Breast reconstruction can help improve the quality of life for many women who have to undergo mastectomy
Are you considering breast reconstruction?
Alongside chemotherapy, radiotherapy and mastectomy, reconstructive breast surgery is an integral component of cancer treatment – opening up a path towards positive pyschological and physical rebuidling.
how the BRA Foundation can help
The main aim of the BRA Foundation is to support women who are considering reconstructive surgery by offering detailed yet easy to understand information about their options
Current UK figures show that approximately 47,693 women are diagnosed with breast cancer each year (and rising). Due to a better understanding of cancer biology, the treatment of breast cancer has shifted progressively towards breast conserving therapy. Nevertheless, for approximately one third of all breast cancer patients, a mastectomy still becomes inevitable. In parallel, there is a marked increase in the number of women being diagnosed with a BRCA gene mutation, many of whom will decide to opt for risk reducing mastectomy as a way of managing their very significant risk of breast cancer.
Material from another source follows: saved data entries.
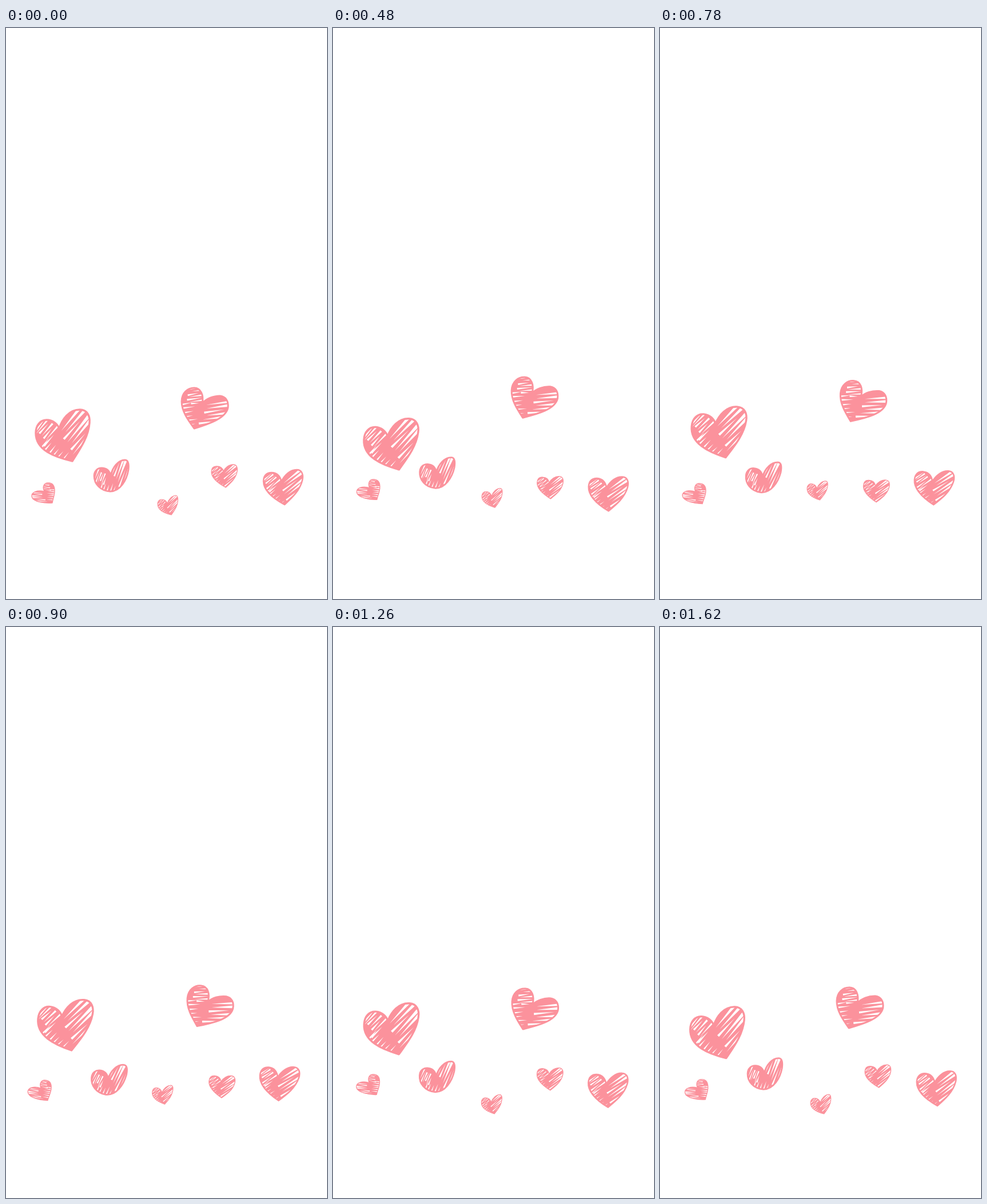
An HTML page with a canvas that plays this animation: 561x998 px, repeating every 1.65 s.

```html
<!DOCTYPE html>
<html lang="en">
<head>
<meta charset="utf-8">
<title>Floating hearts</title>
<style>
html, body { margin: 0; height: 100%; overflow: hidden; background: #fff; }
canvas { display: block; }
</style>
</head>
<body>
<canvas id="stage" width="561" height="998"></canvas>
<script>
const PINK = '#fb929c', LOOP = 1650, HALF = 25, TILT = 6 * Math.PI / 180;
const ctx = document.getElementById('stage').getContext('2d');

// hatch: stroke angle in degrees; drift: sideways travel; bob: [step, dy] corners over 50 steps
const hearts = [
  { x: 99, y: 711.5, r: 50, line: 3.4, hatch: -50, drift: 3.4,
    bob: [[0, 0], [12.5, 15.4], [25, -18.6], [50, 0]],
    d: 'M116 757C85 750 52 738 52 708C52 694 60 685 71 685C82 685 90 692 93 700C98 684 110 667 129 667C142 667 147 678 146 690C144 715 130 735 116 757Z' },
  { x: 347, y: 665, r: 44, line: 3, hatch: -8, drift: 8.6,
    bob: [[0, 0], [7.5, -6], [16, -24.1], [25, -.3], [27.6, 6.2], [50, 0]],
    d: 'M329 700C318 685 307 670 307 653C307 638 317 629 329 629C340 629 346 641 343 656C350 648 362 643 374 643C384 644 389 652 388 663C385 682 355 692 329 700Z' },
  { x: 184.5, y: 782, r: 34, line: 2.8, hatch: -70, drift: -4.5,
    bob: [[0, 0], [15, -6.5], [25, 7.7], [46, -2.4], [50, 0]],
    d: 'M182 810C165 809 154 797 154 783C154 774 160 769 167 769C176 769 181 774 183 782C186 768 196 755 208 755C214 755 215 763 214 772C211 790 200 810 182 810Z' },
  { x: 64.5, y: 812.5, r: 21, line: 1.4, hatch: 2, flip: true, drift: -6.3,
    bob: [[0, 0], [9.7, -9.3], [21, .2], [25, -4], [35, -13.6], [50, 0]],
    d: 'M81 830C70 831 47 829 45 819C44 811 55 807 67 810C63 802 66 795 74 795C82 795 85 801 85 809C85 817 82 823 81 830Z' },
  { x: 282.5, y: 834, r: 19.5, line: 1.2, hatch: -45, drift: -9.7,
    bob: [[0, 0], [7, .1], [20, -28.7], [25, -17.5], [32, -.6], [50, 0]],
    d: 'M289 851C276 848 265 842 265 832C265 827 268 824 272 824C278 824 280 827 282 831C284 824 290 817 297 817C301 818 301 823 300 829C299 838 293 845 289 851Z' },
  { x: 381.5, y: 783, r: 24.5, line: 1.4, hatch: -40, drift: -5,
    bob: [[0, 0], [7, 5.7], [17.6, 30.6], [25, 19.8], [36, 5.3], [50, 0]],
    d: 'M384 803C373 797 359 788 359 776C359 769 363 766 368 766C375 766 379 770 380 775C383 768 390 763 397 763C403 763 405 768 404 775C402 787 393 795 384 803Z' },
  { x: 484, y: 802.5, r: 37, line: 2.6, hatch: -38, drift: -7.4,
    bob: [[0, 0], [12.5, 11.8], [25, -5.4], [37.5, 9.3], [50, 0]],
    d: 'M487 833C470 824 450 810 450 792C450 782 456 777 464 777C474 777 480 784 481 793C487 781 497 772 508 772C517 772 520 780 518 790C514 808 500 821 487 833Z' }
];

function seeded(seed) {
  return () => (seed = seed * 16807 % 2147483647) / 2147483647;
}

// White gaps between pen strokes, in units of the heart's radius
function makeGaps(seed) {
  const rand = seeded(seed), gaps = new Path2D();
  const vary = amount => (rand() - .5) * amount;
  function gap(tip, base, v, width) {
    const slant = vary(.06);
    gaps.moveTo(tip, v);
    gaps.lineTo(base, v + slant - width / 2);
    gaps.lineTo(base, v + slant + width / 2);
    gaps.closePath();
  }
  for (let i = 0; i < 7; i++) {
    const v = -.13 + i * .14, inner = .12 - .6 * v + vary(.3);
    if (i % 3 === 2) gap(.85 - .5 * v, inner - .1, v, .08);
    else gap(inner, 1.2 - .4 * v, v, .12 + vary(.04));
  }
  for (let i = 0; i < 7; i++) {
    const v = -.84 + i * .1, a = -.5 + vary(.3), b = .1 + vary(.3);
    if (i % 2) gap(a, b, v, .07);
    else gap(b - .15, a - .1, v, .07);
  }
  for (let i = 0; i < 6; i++) gap(-.4 + vary(.2), -1, -.3 + i * .17, .09);
  return gaps;
}

hearts.forEach((heart, i) => {
  heart.outline = new Path2D(heart.d);
  heart.gaps = makeGaps(4127 * (i + 3));
});

function valueAt(corners, step) {
  const i = corners.findIndex(c => c[0] > step);
  const [s0, v0] = corners[i - 1], [s1, v1] = corners[i];
  return v0 + (v1 - v0) * (step - s0) / (s1 - s0);
}

// Five steps per 180 ms; the first is held twice as long
function stepAt(time) {
  return 5 * Math.floor(time / 180) + Math.max(0, Math.floor(time % 180 / 30) - 1);
}

function drawHeart(heart, step) {
  const swing = 1 - Math.abs(step - HALF) / HALF;
  ctx.save();
  ctx.translate(heart.x + heart.drift * swing, heart.y + valueAt(heart.bob, step));
  ctx.rotate(TILT * swing);
  ctx.save();
  ctx.translate(-heart.x, -heart.y);
  ctx.fill(heart.outline);
  ctx.clip(heart.outline);
  ctx.translate(heart.x, heart.y);
  ctx.rotate(heart.hatch * Math.PI / 180);
  ctx.scale(heart.flip ? -heart.r : heart.r, heart.r);
  ctx.fillStyle = '#fff';
  ctx.fill(heart.gaps);
  ctx.restore();
  ctx.translate(-heart.x, -heart.y);
  ctx.lineWidth = heart.line;
  ctx.stroke(heart.outline);
  ctx.restore();
}

function draw() {
  const step = stepAt(performance.now() % LOOP);
  ctx.fillStyle = '#fff';
  ctx.fillRect(0, 0, 561, 998);
  ctx.fillStyle = ctx.strokeStyle = PINK;
  ctx.lineJoin = 'round';
  hearts.forEach(heart => drawHeart(heart, step));
  requestAnimationFrame(draw);
}
draw();
</script>
</body>
</html>
```
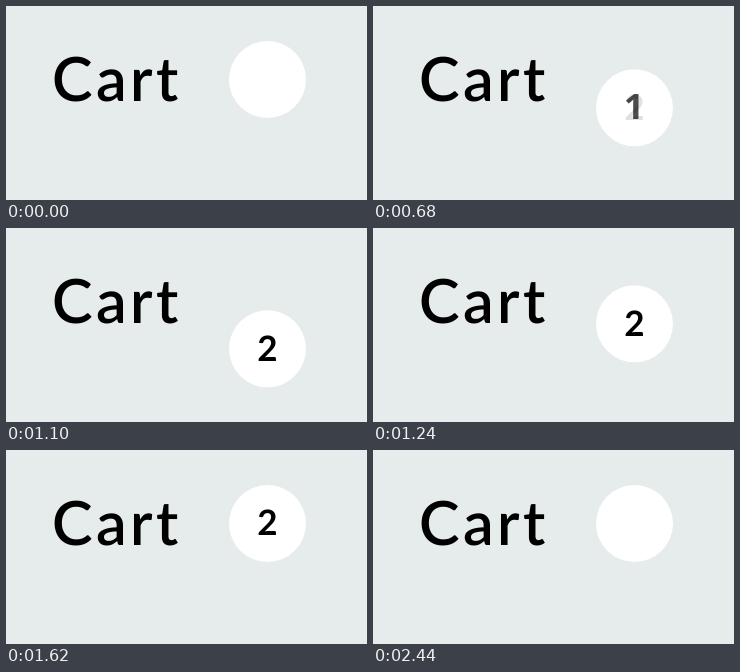
Write an HTML page that moves like this. It is 361 by 194 pixels and loops after 3.04 s.

```html
<!DOCTYPE html>
<html lang="en">
<head>
<meta charset="utf-8">
<title>Cart badge</title>
<style>
  html, body { margin: 0; width: 100%; height: 100%; overflow: hidden; background: #e6eceb; }
  svg { display: block; width: 361px; height: 194px; }
  text { font-family: Lato, sans-serif; font-weight: 700; text-rendering: geometricPrecision; }
  .title { font-size: 61px; font-weight: 600; letter-spacing: 3.4px; }
  .digit { font-size: 35px; text-anchor: middle; }
  #one { font-family: "Open Sans", sans-serif; }
</style>
</head>
<body>
<svg viewBox="0 0 361 194">
  <text class="title" x="46" y="94.5">Cart</text>
  <g id="badge">
    <circle cx="261.5" cy="73.5" r="38.5" fill="#fff"/>
    <text class="digit" id="two" x="261.5" y="85.3" opacity="0">2</text>
    <text class="digit" id="one" x="261" y="85" opacity="0">1</text>
  </g>
</svg>
<script>
  const LOOP = 3040, DROP = 52;
  const [badge, one, two] = ['badge', 'one', 'two'].map(id => document.getElementById(id));

  // cubic-bezier(.25, .1, .25, 1), solved for x by bisection
  function ease(x) {
    if (x <= 0) return 0;
    if (x >= 1) return 1;
    let low = 0, high = 1, s;
    for (let i = 0; i < 24; i++) {
      s = (low + high) / 2;
      if (0.75 * s * (1 - s) + s ** 3 < x) low = s; else high = s;
    }
    return 0.3 * s * (1 - s) ** 2 + 3 * s * s * (1 - s) + s ** 3;
  }

  function draw(now) {
    const t = now % LOOP;
    const step = (start, duration) => ease((t - start) / duration);
    const y = DROP * (step(586, 300) - step(1043, 600));
    badge.setAttribute('transform', `translate(0 ${y.toFixed(3)})`);
    one.setAttribute('opacity', step(260, 300) - step(640, 200));
    two.setAttribute('opacity', step(658, 200) - step(2145, 300));
  }

  const begin = performance.now();
  function frame() {
    draw(performance.now() - begin);
    requestAnimationFrame(frame);
  }
  frame();
</script>
</body>
</html>
```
The information contained within this site isn’t solely aimed at the women who face immediate treatment. For many, a decision to opt for breast reconstruction can arise much further down the line – sometimes years later – and these patients will still require relevant information about the process of delayed breast reconstruction. Breast reconstruction may not be right for everyone, so we have also explained the alternatives to surgery, recognising that some women will prefer to use a prosthesis or decide not to do anything at all.
Here at the BRA Foundation, more than anything, we want to provide objective and accurate information about all types of reconstruction, so women feel confident in making the right decision for themselves regardless of where they are in their breast cancer journey.
(source: Office for National Statistics, Cancer Statistics registrations: Registrations of cancer diagnosed in 2008, England. Series MB1 no.39. 2010, National Statistics: London